Source data:
+---+
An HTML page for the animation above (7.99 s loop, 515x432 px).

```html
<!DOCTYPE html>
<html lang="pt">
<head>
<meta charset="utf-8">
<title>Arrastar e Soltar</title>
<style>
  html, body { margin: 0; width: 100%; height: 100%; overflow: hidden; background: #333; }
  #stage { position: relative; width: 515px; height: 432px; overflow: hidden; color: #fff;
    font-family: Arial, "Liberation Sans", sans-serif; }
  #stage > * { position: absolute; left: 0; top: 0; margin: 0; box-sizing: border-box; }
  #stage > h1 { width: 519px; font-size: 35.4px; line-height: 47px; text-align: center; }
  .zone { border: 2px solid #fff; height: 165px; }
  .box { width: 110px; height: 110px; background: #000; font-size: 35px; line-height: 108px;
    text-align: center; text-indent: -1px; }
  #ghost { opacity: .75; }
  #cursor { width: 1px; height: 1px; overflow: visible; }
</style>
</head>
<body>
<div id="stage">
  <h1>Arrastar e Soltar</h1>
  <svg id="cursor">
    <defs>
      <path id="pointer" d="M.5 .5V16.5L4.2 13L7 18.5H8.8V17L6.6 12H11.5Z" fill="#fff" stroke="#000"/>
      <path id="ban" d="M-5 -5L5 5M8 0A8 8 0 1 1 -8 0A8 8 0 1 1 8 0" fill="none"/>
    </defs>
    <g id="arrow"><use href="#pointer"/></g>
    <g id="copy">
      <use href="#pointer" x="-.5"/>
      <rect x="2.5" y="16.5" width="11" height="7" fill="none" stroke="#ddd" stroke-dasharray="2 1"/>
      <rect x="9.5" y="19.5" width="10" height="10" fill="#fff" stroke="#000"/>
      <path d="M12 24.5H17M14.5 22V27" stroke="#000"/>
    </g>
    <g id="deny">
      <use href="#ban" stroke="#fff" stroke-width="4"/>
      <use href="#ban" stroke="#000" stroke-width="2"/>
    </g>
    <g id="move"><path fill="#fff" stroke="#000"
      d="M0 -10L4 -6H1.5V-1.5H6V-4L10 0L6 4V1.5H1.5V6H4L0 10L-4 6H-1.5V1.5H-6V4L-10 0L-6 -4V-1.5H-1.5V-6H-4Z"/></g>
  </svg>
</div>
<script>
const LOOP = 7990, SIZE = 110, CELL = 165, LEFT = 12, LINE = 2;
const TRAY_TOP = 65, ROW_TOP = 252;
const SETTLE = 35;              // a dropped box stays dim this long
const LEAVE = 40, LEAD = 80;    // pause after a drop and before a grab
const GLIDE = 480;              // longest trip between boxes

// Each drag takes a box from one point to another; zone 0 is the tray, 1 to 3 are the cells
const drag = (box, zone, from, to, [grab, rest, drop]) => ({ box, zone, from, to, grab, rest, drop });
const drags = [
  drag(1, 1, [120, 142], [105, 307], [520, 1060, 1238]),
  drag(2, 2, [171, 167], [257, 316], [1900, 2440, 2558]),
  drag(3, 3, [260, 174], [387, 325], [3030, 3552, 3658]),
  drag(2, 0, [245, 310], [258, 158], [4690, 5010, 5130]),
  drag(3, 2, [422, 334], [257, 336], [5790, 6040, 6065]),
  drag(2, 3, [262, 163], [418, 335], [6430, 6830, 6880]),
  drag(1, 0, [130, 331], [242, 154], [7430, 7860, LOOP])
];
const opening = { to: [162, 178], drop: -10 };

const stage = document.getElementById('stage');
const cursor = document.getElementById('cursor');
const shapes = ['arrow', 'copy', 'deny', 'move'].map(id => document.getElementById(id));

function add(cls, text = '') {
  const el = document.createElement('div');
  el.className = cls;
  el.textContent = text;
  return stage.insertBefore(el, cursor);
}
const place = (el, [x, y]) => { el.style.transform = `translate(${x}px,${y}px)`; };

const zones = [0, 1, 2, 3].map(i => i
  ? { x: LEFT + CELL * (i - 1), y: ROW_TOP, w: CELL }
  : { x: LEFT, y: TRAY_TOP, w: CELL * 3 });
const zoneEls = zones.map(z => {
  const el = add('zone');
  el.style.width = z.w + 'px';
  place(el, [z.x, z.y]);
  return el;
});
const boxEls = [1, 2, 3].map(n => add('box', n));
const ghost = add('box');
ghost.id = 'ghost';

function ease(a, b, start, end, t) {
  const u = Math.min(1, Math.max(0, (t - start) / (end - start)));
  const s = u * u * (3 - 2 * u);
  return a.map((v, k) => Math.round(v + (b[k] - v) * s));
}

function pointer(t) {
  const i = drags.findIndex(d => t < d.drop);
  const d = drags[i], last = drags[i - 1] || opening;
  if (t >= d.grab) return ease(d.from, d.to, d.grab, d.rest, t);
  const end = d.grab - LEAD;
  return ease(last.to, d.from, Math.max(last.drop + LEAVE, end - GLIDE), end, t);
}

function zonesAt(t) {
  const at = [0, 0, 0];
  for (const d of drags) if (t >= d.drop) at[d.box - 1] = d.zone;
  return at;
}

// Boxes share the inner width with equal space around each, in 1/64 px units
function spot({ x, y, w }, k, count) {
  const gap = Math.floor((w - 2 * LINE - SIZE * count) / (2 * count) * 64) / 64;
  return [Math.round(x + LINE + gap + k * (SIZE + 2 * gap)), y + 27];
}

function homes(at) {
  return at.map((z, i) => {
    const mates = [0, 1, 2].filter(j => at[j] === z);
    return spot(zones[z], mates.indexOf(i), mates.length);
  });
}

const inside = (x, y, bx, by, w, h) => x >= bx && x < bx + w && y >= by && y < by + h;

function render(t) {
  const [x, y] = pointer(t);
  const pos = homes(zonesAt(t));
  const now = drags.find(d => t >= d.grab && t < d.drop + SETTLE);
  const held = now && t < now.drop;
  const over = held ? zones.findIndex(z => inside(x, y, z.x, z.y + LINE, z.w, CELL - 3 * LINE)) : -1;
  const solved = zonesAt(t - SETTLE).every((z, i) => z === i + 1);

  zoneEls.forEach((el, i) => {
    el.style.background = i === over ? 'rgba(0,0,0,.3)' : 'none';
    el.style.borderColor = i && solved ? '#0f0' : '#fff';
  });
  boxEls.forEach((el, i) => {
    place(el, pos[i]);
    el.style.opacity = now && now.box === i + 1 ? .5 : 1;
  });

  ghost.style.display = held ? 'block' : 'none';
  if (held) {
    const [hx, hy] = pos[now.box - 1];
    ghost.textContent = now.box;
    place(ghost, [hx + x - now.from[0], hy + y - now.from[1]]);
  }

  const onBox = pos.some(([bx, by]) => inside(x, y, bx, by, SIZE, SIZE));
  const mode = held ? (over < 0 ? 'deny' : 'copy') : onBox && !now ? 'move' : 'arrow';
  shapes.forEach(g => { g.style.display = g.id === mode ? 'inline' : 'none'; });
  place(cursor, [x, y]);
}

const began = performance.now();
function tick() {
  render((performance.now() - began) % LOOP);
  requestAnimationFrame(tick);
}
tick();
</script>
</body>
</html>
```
+---+
To do: All of the material above is to be retyped word for word.

Answer for this exercise:
An HTML page for the animation above (7.99 s loop, 515x432 px).

```html
<!DOCTYPE html>
<html lang="pt">
<head>
<meta charset="utf-8">
<title>Arrastar e Soltar</title>
<style>
  html, body { margin: 0; width: 100%; height: 100%; overflow: hidden; background: #333; }
  #stage { position: relative; width: 515px; height: 432px; overflow: hidden; color: #fff;
    font-family: Arial, "Liberation Sans", sans-serif; }
  #stage > * { position: absolute; left: 0; top: 0; margin: 0; box-sizing: border-box; }
  #stage > h1 { width: 519px; font-size: 35.4px; line-height: 47px; text-align: center; }
  .zone { border: 2px solid #fff; height: 165px; }
  .box { width: 110px; height: 110px; background: #000; font-size: 35px; line-height: 108px;
    text-align: center; text-indent: -1px; }
  #ghost { opacity: .75; }
  #cursor { width: 1px; height: 1px; overflow: visible; }
</style>
</head>
<body>
<div id="stage">
  <h1>Arrastar e Soltar</h1>
  <svg id="cursor">
    <defs>
      <path id="pointer" d="M.5 .5V16.5L4.2 13L7 18.5H8.8V17L6.6 12H11.5Z" fill="#fff" stroke="#000"/>
      <path id="ban" d="M-5 -5L5 5M8 0A8 8 0 1 1 -8 0A8 8 0 1 1 8 0" fill="none"/>
    </defs>
    <g id="arrow"><use href="#pointer"/></g>
    <g id="copy">
      <use href="#pointer" x="-.5"/>
      <rect x="2.5" y="16.5" width="11" height="7" fill="none" stroke="#ddd" stroke-dasharray="2 1"/>
      <rect x="9.5" y="19.5" width="10" height="10" fill="#fff" stroke="#000"/>
      <path d="M12 24.5H17M14.5 22V27" stroke="#000"/>
    </g>
    <g id="deny">
      <use href="#ban" stroke="#fff" stroke-width="4"/>
      <use href="#ban" stroke="#000" stroke-width="2"/>
    </g>
    <g id="move"><path fill="#fff" stroke="#000"
      d="M0 -10L4 -6H1.5V-1.5H6V-4L10 0L6 4V1.5H1.5V6H4L0 10L-4 6H-1.5V1.5H-6V4L-10 0L-6 -4V-1.5H-1.5V-6H-4Z"/></g>
  </svg>
</div>
<script>
const LOOP = 7990, SIZE = 110, CELL = 165, LEFT = 12, LINE = 2;
const TRAY_TOP = 65, ROW_TOP = 252;
const SETTLE = 35;              // a dropped box stays dim this long
const LEAVE = 40, LEAD = 80;    // pause after a drop and before a grab
const GLIDE = 480;              // longest trip between boxes

// Each drag takes a box from one point to another; zone 0 is the tray, 1 to 3 are the cells
const drag = (box, zone, from, to, [grab, rest, drop]) => ({ box, zone, from, to, grab, rest, drop });
const drags = [
  drag(1, 1, [120, 142], [105, 307], [520, 1060, 1238]),
  drag(2, 2, [171, 167], [257, 316], [1900, 2440, 2558]),
  drag(3, 3, [260, 174], [387, 325], [3030, 3552, 3658]),
  drag(2, 0, [245, 310], [258, 158], [4690, 5010, 5130]),
  drag(3, 2, [422, 334], [257, 336], [5790, 6040, 6065]),
  drag(2, 3, [262, 163], [418, 335], [6430, 6830, 6880]),
  drag(1, 0, [130, 331], [242, 154], [7430, 7860, LOOP])
];
const opening = { to: [162, 178], drop: -10 };

const stage = document.getElementById('stage');
const cursor = document.getElementById('cursor');
const shapes = ['arrow', 'copy', 'deny', 'move'].map(id => document.getElementById(id));

function add(cls, text = '') {
  const el = document.createElement('div');
  el.className = cls;
  el.textContent = text;
  return stage.insertBefore(el, cursor);
}
const place = (el, [x, y]) => { el.style.transform = `translate(${x}px,${y}px)`; };

const zones = [0, 1, 2, 3].map(i => i
  ? { x: LEFT + CELL * (i - 1), y: ROW_TOP, w: CELL }
  : { x: LEFT, y: TRAY_TOP, w: CELL * 3 });
const zoneEls = zones.map(z => {
  const el = add('zone');
  el.style.width = z.w + 'px';
  place(el, [z.x, z.y]);
  return el;
});
const boxEls = [1, 2, 3].map(n => add('box', n));
const ghost = add('box');
ghost.id = 'ghost';

function ease(a, b, start, end, t) {
  const u = Math.min(1, Math.max(0, (t - start) / (end - start)));
  const s = u * u * (3 - 2 * u);
  return a.map((v, k) => Math.round(v + (b[k] - v) * s));
}

function pointer(t) {
  const i = drags.findIndex(d => t < d.drop);
  const d = drags[i], last = drags[i - 1] || opening;
  if (t >= d.grab) return ease(d.from, d.to, d.grab, d.rest, t);
  const end = d.grab - LEAD;
  return ease(last.to, d.from, Math.max(last.drop + LEAVE, end - GLIDE), end, t);
}

function zonesAt(t) {
  const at = [0, 0, 0];
  for (const d of drags) if (t >= d.drop) at[d.box - 1] = d.zone;
  return at;
}

// Boxes share the inner width with equal space around each, in 1/64 px units
function spot({ x, y, w }, k, count) {
  const gap = Math.floor((w - 2 * LINE - SIZE * count) / (2 * count) * 64) / 64;
  return [Math.round(x + LINE + gap + k * (SIZE + 2 * gap)), y + 27];
}

function homes(at) {
  return at.map((z, i) => {
    const mates = [0, 1, 2].filter(j => at[j] === z);
    return spot(zones[z], mates.indexOf(i), mates.length);
  });
}

const inside = (x, y, bx, by, w, h) => x >= bx && x < bx + w && y >= by && y < by + h;

function render(t) {
  const [x, y] = pointer(t);
  const pos = homes(zonesAt(t));
  const now = drags.find(d => t >= d.grab && t < d.drop + SETTLE);
  const held = now && t < now.drop;
  const over = held ? zones.findIndex(z => inside(x, y, z.x, z.y + LINE, z.w, CELL - 3 * LINE)) : -1;
  const solved = zonesAt(t - SETTLE).every((z, i) => z === i + 1);

  zoneEls.forEach((el, i) => {
    el.style.background = i === over ? 'rgba(0,0,0,.3)' : 'none';
    el.style.borderColor = i && solved ? '#0f0' : '#fff';
  });
  boxEls.forEach((el, i) => {
    place(el, pos[i]);
    el.style.opacity = now && now.box === i + 1 ? .5 : 1;
  });

  ghost.style.display = held ? 'block' : 'none';
  if (held) {
    const [hx, hy] = pos[now.box - 1];
    ghost.textContent = now.box;
    place(ghost, [hx + x - now.from[0], hy + y - now.from[1]]);
  }

  const onBox = pos.some(([bx, by]) => inside(x, y, bx, by, SIZE, SIZE));
  const mode = held ? (over < 0 ? 'deny' : 'copy') : onBox && !now ? 'move' : 'arrow';
  shapes.forEach(g => { g.style.display = g.id === mode ? 'inline' : 'none'; });
  place(cursor, [x, y]);
}

const began = performance.now();
function tick() {
  render((performance.now() - began) % LOOP);
  requestAnimationFrame(tick);
}
tick();
</script>
</body>
</html>
```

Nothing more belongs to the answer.